MATERIAL SHOWN Start Marker

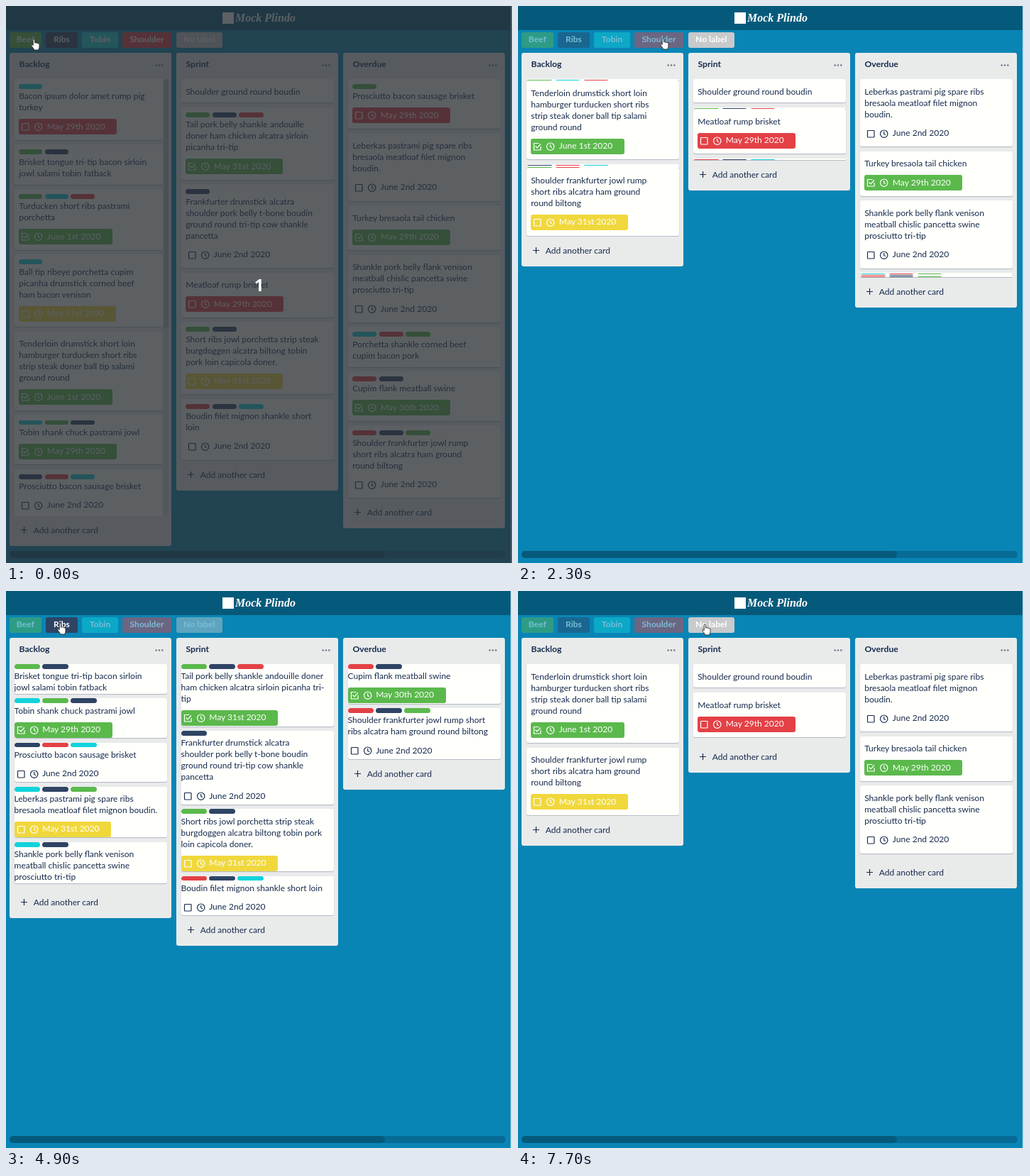
Animation of 713 by 785 pixels, one loop 8 s. Source, as an HTML page:

```html
<!DOCTYPE html>
<html lang="en">
<head>
<meta charset="utf-8">
<title>Board</title>
<style>
  html, body { margin: 0; width: 100%; height: 100%; overflow: hidden; }
  body {
    position: relative; background: #0985b5; color: #172b4d;
    font: 12.06px/16px Lato, "Open Sans", sans-serif;
  }
  .abs { position: absolute; }
  header { position: absolute; inset: 0 0 auto; height: 34px; background: #055a7b; }
  .mark { left: 305px; top: 9px; width: 16px; height: 16px; background: #fff; }
  .name {
    left: 323px; top: 7px; color: #fff; white-space: nowrap;
    font: italic bold 16px/20px "Liberation Serif", "Noto Serif", serif;
  }
  .tag {
    position: absolute; top: 37px; height: 22.3px; border-radius: 3px;
    font-weight: bold; line-height: 20.6px; text-align: center; color: #fff;
  }
  .off { opacity: .45; }
  .list {
    position: absolute; top: 66.3px; width: 228px; border-radius: 3px;
    background: #e9ebeb;
  }
  h2 { margin: 0; padding-left: 13.5px; height: 36.7px; font-size: 12.2px; line-height: 32.6px; }
  .dots { position: absolute; right: 11px; top: 15.5px; fill: #6b778c; }
  .cards { max-height: 615px; overflow: hidden; padding: 0 6.5px 1px; }
  .cards.long { padding-right: 12.5px; }
  .bar { position: absolute; left: 217px; top: 36.7px; width: 7px; height: 615px; border-radius: 3px; background: #091e4214; }
  .thumb { border-radius: 3px; background: #091e4222; }
  .add { height: 42px; line-height: 40px; padding-left: 33.7px; }
  .add svg { position: absolute; left: 15.5px; margin-top: 15px; }
  .card {
    overflow: hidden; margin-bottom: 6.5px; border-radius: 3px;
    background: #fffffc; box-shadow: 0 1px 1px #091e4240;
  }
  .card:last-child { margin-bottom: 0; }
  .card.gone { height: 0; margin-bottom: 0; }
  .labels { display: flex; gap: 3.35px; height: 6.7px; }
  .labels i { width: 17%; border-radius: 4px; }
  .text { margin-top: 3.3px; white-space: pre; }
  .text span, .date span { position: relative; top: -.8px; }
  .date {
    display: flex; width: max-content; height: 22px; margin-top: 7.3px; margin-bottom: .4px;
    padding-right: 16.5px; border-radius: 3px; line-height: 22px; white-space: nowrap;
  }
  .date svg { width: 39.7px; height: 22px; flex: none; }
  .done, .late, .soon { color: #fff; }
  .done { background: #5bb94c; }
  .late { background: #e34146; }
  .soon { background: #f0d83c; }
  svg.line { fill: none; stroke: currentColor; stroke-width: 1.2; }
  .rail { left: 5px; top: 768px; width: 699px; height: 10px; border-radius: 5px; background: #076c95; }
  .grip { width: 529px; height: 10px; border-radius: 5px; background: #055a7b; }
  .edge { left: 711px; top: 0; width: 2px; height: 785px; background: #c4dfe9; }
  #dim {
    position: absolute; inset: 0; background: rgba(42, 46, 52, .76); color: #fff;
    font: bold 24px/785px "Open Sans", "Noto Sans", sans-serif; text-align: center;
  }
  #hand { position: absolute; left: 0; top: 0; }
</style>
</head>
<body>
<header><div class="abs mark"></div><div class="abs name">Mock Plindo</div></header>
<div id="board"></div>
<div class="abs rail"><div class="grip"></div></div>
<div class="abs edge"></div>
<div id="dim">1</div>
<svg id="hand" width="13" height="17" viewBox="0 0 13 17">
  <path d="M3.2 9.5V2.2C3.2.4 5.6.4 5.6 2.2V6.2C6 5.3 7.6 5.4 7.8 6.4C8.3 5.7 9.7 5.9 9.9 7C10.6 6.4 12 6.8 12 8.2V11.5C12 13 11 13.8 11 16H4.6C4.4 14 1.9 12.2 .8 9.6C.3 8.2 2 7.6 3.2 9.5Z"
    fill="#fff" stroke="#222" stroke-width=".9"/>
</svg>
<script>
const LOOP = 8000, STEP = 100, PAD = 7.1;

// key: [title, colour, left, width]
const TAGS = {
  b: ['Beef', '#5bb94c', 5, 44.5],
  r: ['Ribs', '#2e4464', 56, 45],
  k: ['Tobin', '#10d3dc', 107, 51],
  s: ['Shoulder', '#e34146', 164, 69],
  n: ['No label', '#c8cacb', 240, 64.5]
};

// Breaks in text: / always, + only with padding, * and ~ only without (~ adds no space)
const SHORT = {
  turkey: 'Turkey bresaola tail chicken',
  pros: 'Prosciutto bacon sausage brisket',
  leber: 'Leberkas pastrami pig spare ribs/bresaola meatloaf filet mignon+boudin.',
  shank: 'Shankle pork belly flank venison/meatball chislic pancetta swine/prosciutto tri-tip',
  porch: 'Porchetta shankle corned beef+cupim*bacon pork',
  should: 'Shoulder frankfurter jowl rump+short*ribs alcatra ham ground+round biltong'
};

// [labels, state and date, text]
const LISTS = [
  ['Backlog', [
    ['k', 'late May 29th', 'Bacon ipsum dolor amet rump pig/turkey'],
    ['br', '', 'Brisket tongue tri-tip bacon sirloin/jowl salami tobin fatback'],
    ['bks', 'done June 1st', 'Turducken short ribs pastrami/porchetta'],
    ['k', 'soon May 31st', 'Ball tip ribeye porchetta cupim/picanha drumstick corned beef+ham*bacon venison'],
    ['n', 'done June 1st', 'Tenderloin drumstick short loin/hamburger turducken short ribs+strip*steak doner ball tip salami+ground*round'],
    ['kbr', 'done May 29th', 'Tobin shank chuck pastrami jowl'],
    ['rsk', 'open June 2nd', SHORT.pros],
    ['krb', 'soon May 31st', SHORT.leber],
    ['sk', 'open June 1st', SHORT.turkey],
    ['kr', '', SHORT.shank],
    ['bs', 'open June 1st', SHORT.porch],
    ['n', 'soon May 31st', SHORT.should]
  ]],
  ['Sprint', [
    ['n', '', 'Shoulder ground round boudin'],
    ['brs', 'done May 31st', 'Tail pork belly shankle andouille+doner*ham chicken alcatra sirloin+picanha tri-~tip'],
    ['r', 'open June 2nd', 'Frankfurter drumstick alcatra/shoulder pork belly t-bone boudin/ground round tri-tip cow shankle/pancetta'],
    ['n', 'late May 29th', 'Meatloaf rump brisket'],
    ['br', 'soon May 31st', 'Short ribs jowl porchetta strip steak/burgdoggen alcatra biltong tobin+pork*loin capicola doner.'],
    ['srk', 'open June 2nd', 'Boudin filet mignon shankle short+loin']
  ]],
  ['Overdue', [
    ['b', 'late May 29th', SHORT.pros],
    ['n', 'open June 2nd', SHORT.leber],
    ['n', 'done May 29th', SHORT.turkey],
    ['n', 'open June 2nd', SHORT.shank],
    ['ksb', '', SHORT.porch],
    ['sr', 'done May 30th', 'Cupim flank meatball swine'],
    ['srb', 'open June 2nd', SHORT.should]
  ]]
];

// Each click flips one tag
const CLICKS = [
  [600, 'b'], [1100, 'r'], [1700, 'k'], [2200, 's'], [2800, 'n'],
  [4000, 'b'], [4400, 'b'], [4900, 'r'], [5300, 'r'], [5700, 'k'],
  [6100, 'k'], [6600, 's'], [7100, 's'], [7500, 'n']
];

// Pointer: [time, x, y]
const MOVES = [
  [0, 35, 46], [800, 74, 45], [1300, 140, 43], [2000, 200, 45], [2600, 278, 47],
  [3300, 243, 45], [3400, 170, 46], [3500, 90, 46], [3600, -50, 46], [3800, 35, 43],
  [4700, 72, 45], [5500, 125, 46], [6400, 205, 45], [7300, 259, 46]
];

const board = document.getElementById('board');
const hand = document.getElementById('hand');
const dim = document.getElementById('dim');
const cards = [], tags = {};

function add(parent, cls, html = '', tag = 'div') {
  const el = document.createElement(tag);
  el.className = cls;
  el.innerHTML = html;
  return parent.appendChild(el);
}

function icons(done) {
  const box = done
    ? '<path d="M14 11v5H4.5V6.5h7M6.5 10.5l2.500 2.500 5-5.500"/>'
    : '<rect x="4.5" y="6.5" width="9.5" height="9.5" rx=".8"/>';
  return `<svg class="line">${box}<circle cx="27.7" cy="11.2" r="5.2"/><path d="M27.7 8v3.4l2.3 1.3"/></svg>`;
}

function wrap(text, wide) {
  const flat = { '+': ' ', '*': ' ', '~': '' };
  return text.replace(/[\/+*~]/g, m => m === '/' || (m === '+') !== wide ? '\n' : flat[m]);
}

function addCard(box, [labels, due, text]) {
  const el = add(box, 'card');
  if (labels !== 'n') {
    const row = add(el, 'labels');
    for (const k of labels) add(row, '', '', 'i').style.background = TAGS[k][1];
  }
  const line = add(add(el, 'text'), '', '', 'span');
  if (due) {
    const state = due.slice(0, 4);
    add(el, 'date ' + state, `${icons(state === 'done')}<span>${due.slice(5)} 2020</span>`);
  }
  cards.push({ el, line, labels, text });
}

for (const k in TAGS) {
  const [title, colour, left, width] = TAGS[k];
  const el = tags[k] = add(board, 'tag', title);
  Object.assign(el.style, { background: colour, left: left + 'px', width: width + 'px' });
}

const lists = LISTS.map(([title, items], i) => {
  const el = add(board, 'list');
  el.style.left = 5 + i * 235 + 'px';
  add(el, '', title, 'h2');
  add(el, '', '<svg class="dots" width="12" height="3"><circle cx="1.7" cy="1.5" r="1.3"/><circle cx="6" cy="1.5" r="1.3"/><circle cx="10.3" cy="1.5" r="1.3"/></svg>');
  const box = add(el, 'cards');
  items.forEach(item => addCard(box, item));
  add(el, 'add', '<svg class="line" width="9" height="9"><path d="M4.5 0v9M0 4.5h9"/></svg>Add another card');
  const bar = add(el, 'bar');
  return { box, bar, thumb: add(bar, 'thumb') };
});

const ease = x => 1 - (1 - Math.min(x, 1)) ** 2;

// Entering cards grow their padding; leaving ones lose their height at once, then the padding
function drawCard(c, t) {
  const d = t - c.since;
  const pad = PAD * (c.shown ? ease(d / 200) : 1 - ease((d + 70) / 270));
  c.el.style.display = c.shown || d < 200 ? '' : 'none';
  c.el.classList.toggle('gone', !c.shown);
  c.el.style.padding = `${pad}px ${pad * .94}px`;
  c.line.textContent = wrap(c.text, pad < 2);
}

function draw(t) {
  const on = { b: true, r: true, k: true, s: true, n: true };
  for (const c of cards) { c.shown = true; c.since = -LOOP; }
  for (const [time, key] of CLICKS) {
    if (time > t) break;
    on[key] = !on[key];
    for (const c of cards) {
      const show = [...c.labels].some(k => on[k]);
      if (show !== c.shown) { c.shown = show; c.since = time; }
    }
  }
  for (const k in tags) tags[k].classList.toggle('off', !on[k]);
  for (const c of cards) drawCard(c, t);

  for (const { box, bar, thumb } of lists) {
    box.classList.remove('long');
    const long = box.scrollHeight > box.clientHeight + 1;
    box.classList.toggle('long', long);
    bar.style.display = long ? '' : 'none';
    thumb.style.height = 615 * 615 / box.scrollHeight + 'px';
  }

  const [, x, y] = MOVES.filter(m => m[0] <= t).pop();
  hand.style.transform = `translate(${x}px, ${y}px)`;
  dim.style.display = t < 100 ? '' : 'none';
}

let last = -1;
const start = performance.now();
function tick() {
  const t = Math.floor((performance.now() - start) % LOOP / STEP) * STEP;
  if (t !== last) draw(last = t);
  requestAnimationFrame(tick);
}
tick();
</script>
</body>
</html>
```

MATERIAL SHOWN End Marker

=== TASK DETAILS ===
Reproduce each line of the material in which the string "padding" occurs.

=== RESULT OF THE TASK ===
  h2 { margin: 0; padding-left: 13.5px; height: 36.7px; font-size: 12.2px; line-height: 32.6px; }
  .cards { max-height: 615px; overflow: hidden; padding: 0 6.5px 1px; }
  .cards.long { padding-right: 12.5px; }
  .add { height: 42px; line-height: 40px; padding-left: 33.7px; }
    padding-right: 16.5px; border-radius: 3px; line-height: 22px; white-space: nowrap;
// Breaks in text: / always, + only with padding, * and ~ only without (~ adds no space)
// Entering cards grow their padding; leaving ones lose their height at once, then the padding
  c.el.style.padding = `${pad}px ${pad * .94}px`;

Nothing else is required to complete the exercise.